As only the second production of Twenty-Something Theatre, this was a risky play to chose. In particular, the first act which lacks a major conflict, needs strong direction and acting to convey the tensions and nuances of the relationships between the four young people. Instead the first act was slow and one-dimensional. However the energy picked up remarkably after the intermission and the tension was maintained until the incredibly disturbing denouement.

I liked Josh Hallem's simple but effective set, with the art piece looming above the actors. Ian Lanterman's soundscape evoked the sensation of being in a museum – are we all really just creations in an exhibit?

With respect to the morality of relationships, the script makes for some uncomfortable moments. Even as one reacts with shocked disbelief to Evelyn's explanation of her actions, Labute asks us to consider the question; who has never thought to oneself that another person would be perfect if only he or she could change this one thing? And how can an individual achieve a level of self-esteem and confidence to resist those who attack our unique identities?

The other question Labute asks is - what is art? Labute takes this perennial question beyond aesthetics into the realm of morality but I don't want to spoil the drama and so that's all I will say about this now.

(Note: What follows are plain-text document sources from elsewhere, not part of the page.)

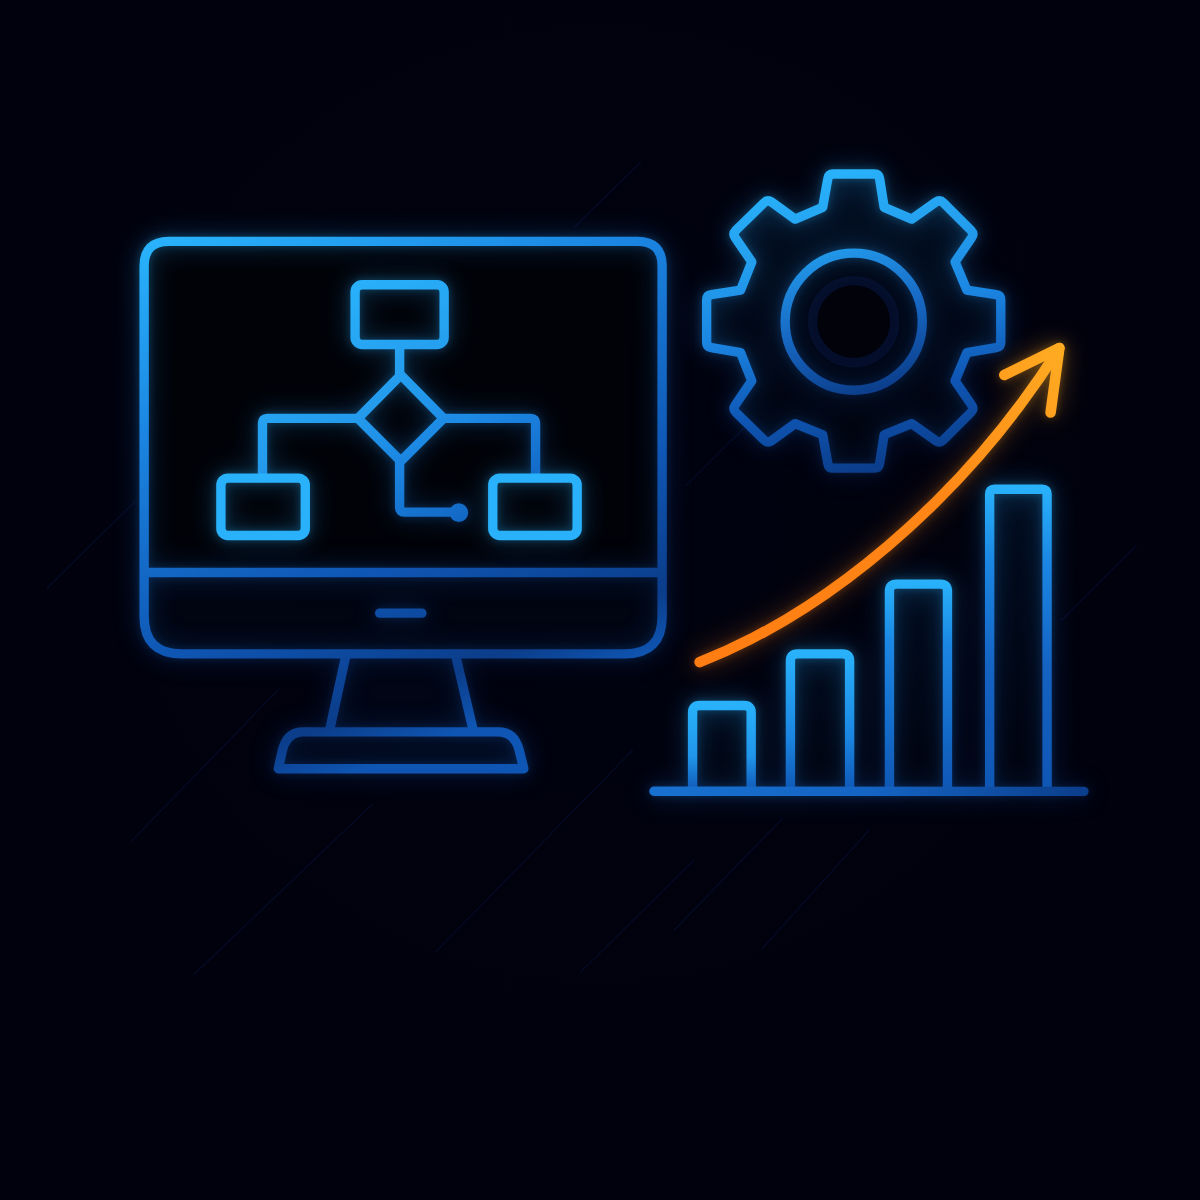
<!DOCTYPE html>
<html lang="en">
<head>
<meta charset="utf-8">
<title>Process automation and growth</title>
<style>
  :root {
    --night: #00010c;
    --night-lift: #01020f;
    --panel: #010208;
    --panel-blue: #020a1c;
    --cyan: #29b2fb;
    --azure: #1b86e2;
    --royal: #0f56b4;
    --navy: #0b3d8a;
    --hub: #050e2a;
    --streak: #0c1c56;
    --orange: #ff7d12;
    --amber: #ffab22;
  }
  html, body { margin: 0; padding: 0; background: var(--night); }
  body { width: 1200px; height: 1200px; overflow: hidden; }
  .canvas { display: block; width: 1200px; height: 1200px; }
  .line { fill: none; stroke-width: 8; stroke-linecap: round; stroke-linejoin: round; }
  .butt { stroke-linecap: butt; }
  .monitor { stroke: url(#monitor-ink); }
  .flow { stroke: url(#flow-ink); }
  .gear { stroke: url(#gear-ink); }
  .ring { stroke: url(#ring-ink); }
  .arrow { stroke: url(#arrow-ink); stroke-width: 9; }
  .streaks { stroke: var(--streak); stroke-width: 1; opacity: .38; fill: none; }
  .stop-cyan { stop-color: var(--cyan); }
  .stop-azure { stop-color: var(--azure); }
  .stop-royal { stop-color: var(--royal); }
  .stop-navy { stop-color: var(--navy); }
</style>
</head>
<body>
<svg class="canvas" viewBox="0 0 1024 1024" role="img" aria-label="Neon line icons: a monitor with a flowchart, a gear, and a rising bar chart with an orange arrow">
  <defs>
    <radialGradient id="backdrop" cx=".5" cy=".42" r=".7">
      <stop offset="0" stop-color="var(--night-lift)"/>
      <stop offset="1" stop-color="var(--night)"/>
    </radialGradient>

    <linearGradient id="monitor-ink" gradientUnits="userSpaceOnUse" x1="150" y1="200" x2="330" y2="650">
      <stop class="stop-cyan" offset="0"/>
      <stop class="stop-azure" offset=".3"/>
      <stop class="stop-royal" offset=".68"/>
      <stop class="stop-navy" offset=".9"/>
      <stop class="stop-royal" offset="1"/>
    </linearGradient>
    <linearGradient id="flow-ink" gradientUnits="userSpaceOnUse" x1="270" y1="250" x2="390" y2="490">
      <stop class="stop-cyan" offset="0"/>
      <stop offset=".42" stop-color="#249aec"/>
      <stop class="stop-azure" offset=".6"/>
      <stop class="stop-royal" offset="1"/>
    </linearGradient>
    <linearGradient id="gear-ink" gradientUnits="userSpaceOnUse" x1="700" y1="146" x2="750" y2="402">
      <stop class="stop-cyan" offset="0"/>
      <stop offset=".25" stop-color="#249fee"/>
      <stop class="stop-azure" offset=".48"/>
      <stop class="stop-royal" offset=".75"/>
      <stop class="stop-navy" offset="1"/>
    </linearGradient>
    <linearGradient id="ring-ink" gradientUnits="userSpaceOnUse" x1="710" y1="212" x2="745" y2="336">
      <stop offset="0" stop-color="#2299ea"/>
      <stop offset=".5" stop-color="#1767c2"/>
      <stop class="stop-navy" offset="1"/>
    </linearGradient>
    <linearGradient id="gear-fill" x1="0" y1="0" x2="0" y2="1">
      <stop offset="0" stop-color="#031024"/>
      <stop offset=".55" stop-color="#020817"/>
      <stop offset="1" stop-color="#01040f"/>
    </linearGradient>

    <linearGradient id="bar-ink-1" gradientUnits="userSpaceOnUse" x1="0" y1="600" x2="0" y2="676">
      <stop class="stop-cyan" offset="0"/>
      <stop offset=".6" stop-color="#2095ea"/>
      <stop class="stop-royal" offset="1"/>
    </linearGradient>
    <linearGradient id="bar-ink-2" gradientUnits="userSpaceOnUse" x1="0" y1="556" x2="0" y2="676">
      <stop class="stop-cyan" offset="0"/>
      <stop class="stop-azure" offset=".6"/>
      <stop class="stop-royal" offset="1"/>
    </linearGradient>
    <linearGradient id="bar-ink-3" gradientUnits="userSpaceOnUse" x1="0" y1="496" x2="0" y2="676">
      <stop class="stop-cyan" offset="0"/>
      <stop class="stop-azure" offset=".3"/>
      <stop class="stop-royal" offset="1"/>
    </linearGradient>
    <linearGradient id="bar-ink-4" gradientUnits="userSpaceOnUse" x1="0" y1="415" x2="0" y2="676">
      <stop class="stop-cyan" offset="0"/>
      <stop class="stop-azure" offset=".25"/>
      <stop offset=".6" stop-color="#1462c2"/>
      <stop class="stop-royal" offset="1"/>
    </linearGradient>
    <linearGradient id="axis-ink" gradientUnits="userSpaceOnUse" x1="554" y1="0" x2="930" y2="0">
      <stop offset="0" stop-color="#1871d0"/>
      <stop offset=".5" stop-color="#1464c4"/>
      <stop class="stop-navy" offset="1"/>
    </linearGradient>
    <linearGradient id="bar-fill" x1="0" y1="0" x2="0" y2="1">
      <stop offset="0" stop-color="#020b1e"/>
      <stop offset="1" stop-color="#01030d"/>
    </linearGradient>

    <linearGradient id="arrow-ink" gradientUnits="userSpaceOnUse" x1="597" y1="565" x2="904" y2="297">
      <stop offset="0" stop-color="var(--orange)"/>
      <stop offset=".6" stop-color="#ff8616"/>
      <stop offset="1" stop-color="var(--amber)"/>
    </linearGradient>

    <filter id="neon-glow" filterUnits="userSpaceOnUse" x="0" y="0" width="1024" height="1024" color-interpolation-filters="sRGB">
      <feGaussianBlur in="SourceGraphic" stdDeviation="11" result="wide"/>
      <feComponentTransfer in="wide" result="wide-soft"><feFuncA type="linear" slope=".38"/></feComponentTransfer>
      <feGaussianBlur in="SourceGraphic" stdDeviation="3.5" result="tight"/>
      <feComponentTransfer in="tight" result="tight-soft"><feFuncA type="linear" slope=".32"/></feComponentTransfer>
      <feMerge>
        <feMergeNode in="wide-soft"/>
        <feMergeNode in="tight-soft"/>
        <feMergeNode in="SourceGraphic"/>
      </feMerge>
    </filter>

    <rect id="flow-box" width="72" height="49" rx="6"/>
    <path id="gear-outline" d="M711 148.500H746Q750 148.500 750.600 152.500L754.500 177L778 187L798.500 172.500Q802 170 805 173L828.500 196.500Q831.500 199.500 829 203L815 223.500L825 247.500L850 251.500Q854 252 854 256V292Q854 296 850 296.600L825 301L815 325L829 345.500Q831.500 349 828.500 352L805 375.500Q802 378.500 798.500 376L778 361.500L754.500 371L750.600 395.500Q750 399.500 746 399.500H711Q707 399.500 706.400 395.500L702 371L678.500 361.500L658.500 376Q655 378.500 652 375.500L628 352Q625 349 627.500 345.500L641.500 325L632 301L607 296.600Q603 296 603 292V256Q603 252 607 251.500L632 247.500L641.500 223.500L627.500 203Q625 199.500 628 196.500L652 173Q655 170 658.500 172.500L678.500 187L702 177L706.400 152.500Q707 148.500 711 148.500Z"/>
  </defs>

  <rect width="1024" height="1024" fill="url(#backdrop)"/>

  <g class="streaks">
    <path d="M547 138L490 194M115 428L40 502M238 588L112 718M318 686L165 832M540 640L372 812M592 734L495 830M668 698L575 794M742 708L650 810M970 465L905 530M655 345L585 415"/>
  </g>

  <g id="monitor">
    <path fill="var(--panel)" d="M144 206H544Q565 206 565 227V532Q565 558 539 558H149Q123 558 123 532V227Q123 206 144 206Z"/>
    <path fill="var(--panel-blue)" opacity=".55" d="M123 488H565V532Q565 558 539 558H149Q123 558 123 532ZM295 562H389L403 624H282ZM237 656L241 638Q244 624 258 624H425Q439 624 443 638L447 656Z"/>
    <g class="line monitor" filter="url(#neon-glow)">
      <path d="M144 206H544Q565 206 565 227V526Q565 558 533 558H155Q123 558 123 526V227Q123 206 144 206Z"/>
      <path d="M124 488.500H564"/>
      <path d="M324 523.200H360"/>
      <path class="butt" d="M295 560L281.500 622M389 560L403.500 622"/>
      <path d="M237.500 656L241 640Q245 624.500 259 624.500H425Q439 624.500 443 640L447 656Z"/>
    </g>
  </g>

  <g id="flowchart" class="line flow" filter="url(#neon-glow)">
    <rect x="303" y="243" width="76" height="51" rx="6"/>
    <path class="butt" d="M341 296V320"/>
    <path d="M342 320L378.500 357L342 393.500L305.500 357Z"/>
    <path class="butt" d="M306 357H228Q224 357 224 361V406M378 357H453Q457 357 457 361V406"/>
    <path class="butt" d="M341 392V433Q341 437 345 437H388"/>
    <circle cx="391.500" cy="437.500" r="4"/>
    <use href="#flow-box" x="188.500" y="408"/>
    <use href="#flow-box" x="420.500" y="408"/>
  </g>

  <g id="gear">
    <use href="#gear-outline" fill="url(#gear-fill)"/>
    <circle cx="728.500" cy="274.500" r="59" fill="#010614"/>
    <circle cx="728.500" cy="274.500" r="35" fill="#01020a" stroke="var(--hub)" stroke-width="8"/>
    <g class="line" filter="url(#neon-glow)">
      <use href="#gear-outline" class="gear"/>
      <circle class="ring" cx="728.500" cy="274.500" r="58.500"/>
    </g>
  </g>

  <g id="bar-chart">
    <g fill="url(#bar-fill)">
      <rect x="591" y="602" width="50" height="73"/>
      <rect x="674.500" y="558" width="50.500" height="117"/>
      <rect x="759" y="498.500" width="49.500" height="176.500"/>
      <rect x="844.500" y="417.500" width="49" height="257.500"/>
    </g>
    <g class="line butt" filter="url(#neon-glow)">
      <path stroke="url(#bar-ink-1)" d="M591 672V608Q591 602 597 602H635Q641 602 641 608V672"/>
      <path stroke="url(#bar-ink-2)" d="M674.500 672V564Q674.500 558 680.500 558H719Q725 558 725 564V672"/>
      <path stroke="url(#bar-ink-3)" d="M759 672V504.500Q759 498.500 765 498.500H802.500Q808.500 498.500 808.500 504.500V672"/>
      <path stroke="url(#bar-ink-4)" d="M844.500 672V421.500Q844.500 417.500 848.500 417.500H889.500Q893.500 417.500 893.500 421.500V672"/>
      <path stroke="url(#axis-ink)" stroke-linecap="round" d="M558 675.200L925 675.300"/>
    </g>
  </g>

  <g id="growth-arrow" class="line arrow" filter="url(#neon-glow)">
    <path d="M597 565C700 525 820 430 904 297"/>
    <path d="M857 320L904 297L896.500 352"/>
  </g>
</svg>
</body>
</html>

It is certainly a thought provoking play. Hopefully the pace in the first act will pick up. Be sure to come back after intermission – the second act holds most of the interesting aspects of the play.